But it's failing miserably. Not only do we hear all the grumblings that the required loans aren't being made and the credit markets are still largely frozen, but we also have a vivid example of its failure with the attempted automaker bailout. If it was working, why are the automakers asking the government for loans? They should be asking the banks! Either the bailout bill is failing miserably to achieve its most important goal, or the automakers know that they can't pull the wool over the banks' eyes so they are trying to pull it over the public's.

Whether to bail out auto companies

American automakers seem to be begging for financial assistance from the federal government. Given the large number of people involved in the automobile industry, it's understandable that many people want to bail them out from possible bankruptcies. I have a different opinion.

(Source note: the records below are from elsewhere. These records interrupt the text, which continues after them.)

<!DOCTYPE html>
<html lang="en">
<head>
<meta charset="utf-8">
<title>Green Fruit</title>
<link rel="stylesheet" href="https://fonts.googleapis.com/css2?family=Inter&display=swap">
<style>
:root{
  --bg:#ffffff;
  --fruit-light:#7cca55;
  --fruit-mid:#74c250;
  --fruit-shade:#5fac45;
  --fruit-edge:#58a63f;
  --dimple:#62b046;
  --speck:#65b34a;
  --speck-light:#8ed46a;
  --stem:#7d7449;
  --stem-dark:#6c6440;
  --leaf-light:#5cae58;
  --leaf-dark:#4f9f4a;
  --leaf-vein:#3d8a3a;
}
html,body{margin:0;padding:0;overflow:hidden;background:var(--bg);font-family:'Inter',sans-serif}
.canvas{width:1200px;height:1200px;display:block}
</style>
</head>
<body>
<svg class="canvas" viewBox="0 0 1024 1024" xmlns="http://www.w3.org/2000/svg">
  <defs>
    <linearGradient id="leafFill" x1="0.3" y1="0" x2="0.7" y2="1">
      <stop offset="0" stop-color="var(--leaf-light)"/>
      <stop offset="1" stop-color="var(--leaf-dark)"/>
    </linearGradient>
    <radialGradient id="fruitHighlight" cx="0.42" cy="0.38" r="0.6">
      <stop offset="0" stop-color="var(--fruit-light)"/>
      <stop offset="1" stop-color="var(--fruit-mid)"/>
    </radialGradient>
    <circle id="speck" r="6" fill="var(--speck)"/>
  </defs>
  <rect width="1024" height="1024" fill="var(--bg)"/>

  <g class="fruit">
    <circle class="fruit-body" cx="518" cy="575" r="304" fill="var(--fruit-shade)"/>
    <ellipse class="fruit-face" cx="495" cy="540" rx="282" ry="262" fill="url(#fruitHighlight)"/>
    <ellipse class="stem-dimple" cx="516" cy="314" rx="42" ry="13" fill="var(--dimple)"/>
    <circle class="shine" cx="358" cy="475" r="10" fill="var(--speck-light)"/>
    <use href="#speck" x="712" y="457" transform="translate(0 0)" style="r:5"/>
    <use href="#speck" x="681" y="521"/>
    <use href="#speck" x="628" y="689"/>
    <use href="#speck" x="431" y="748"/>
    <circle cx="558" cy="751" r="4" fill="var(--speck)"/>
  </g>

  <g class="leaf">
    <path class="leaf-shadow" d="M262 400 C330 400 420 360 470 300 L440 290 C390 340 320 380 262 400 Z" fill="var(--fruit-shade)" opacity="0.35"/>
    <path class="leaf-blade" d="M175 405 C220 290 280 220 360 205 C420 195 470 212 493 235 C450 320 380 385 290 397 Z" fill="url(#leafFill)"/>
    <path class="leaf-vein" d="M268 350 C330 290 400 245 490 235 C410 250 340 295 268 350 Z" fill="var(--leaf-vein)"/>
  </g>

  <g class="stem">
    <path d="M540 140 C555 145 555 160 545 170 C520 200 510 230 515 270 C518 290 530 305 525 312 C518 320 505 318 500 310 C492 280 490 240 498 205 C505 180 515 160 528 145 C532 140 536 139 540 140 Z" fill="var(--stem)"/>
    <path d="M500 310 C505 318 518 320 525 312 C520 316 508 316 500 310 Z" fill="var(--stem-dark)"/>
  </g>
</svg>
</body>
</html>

Given their historical performance in recent decades and their reluctance to change anything, I think they should weather the economic downturn on their own.

Unless they can put forward a viable and concrete plan to change their fortunes without outsourcing everything, putting up dozens of billions of dollars worth of loans may be throwing good money after bad. Unfortunately, the leaders of these companies have mostly focused on threats about what would happen if they went bankrupt, rather than outline changes in long-term policies and priorities that would change their fortune. A lot of people are afraid that the companies might go under, but it looks like they've been consistently self-destructing, anyways. It might be a lot better to put the money into infrastructure investments that will pay off economically instead of wasting it on drowning companies that would go bankrupt whatever we do.

It's a good sign that Democrats are now starting to think the same way, although I think they're still giving the auto industry too much benefit of the doubt with the way they're so eager to help the companies. However, I'm not sure it's a good sign that I'm actually agreeing with the Bush administration on this issue ...

Incredible Republican pettiness

It's one thing to vote against an important bill and being honest about thinking it's a bad bill. It's another thing entirely when the bailout bill is rejected out of pure pettiness. Or at least a pretense of pure pettiness; I'm not sure which is worst. The bailout bill is incredibly important, no matter whether it would be the economy's salvation or its downfall, so it's extraordinarily inane that House Republicans would claim that they voted against it purely because the House speaker was critical of the Republican Party.

The critical speech by House speaker Nancy Pelosi may have been inappropriate (I don't think so, but I can see their point), but I can't believe anyone would cite this as a reason to vote against the bailout bill. If they thought it was a disastrous bill, then they should have said so, not try to use a ridiculous excuse that puts the House Republicans in an extremely bad light.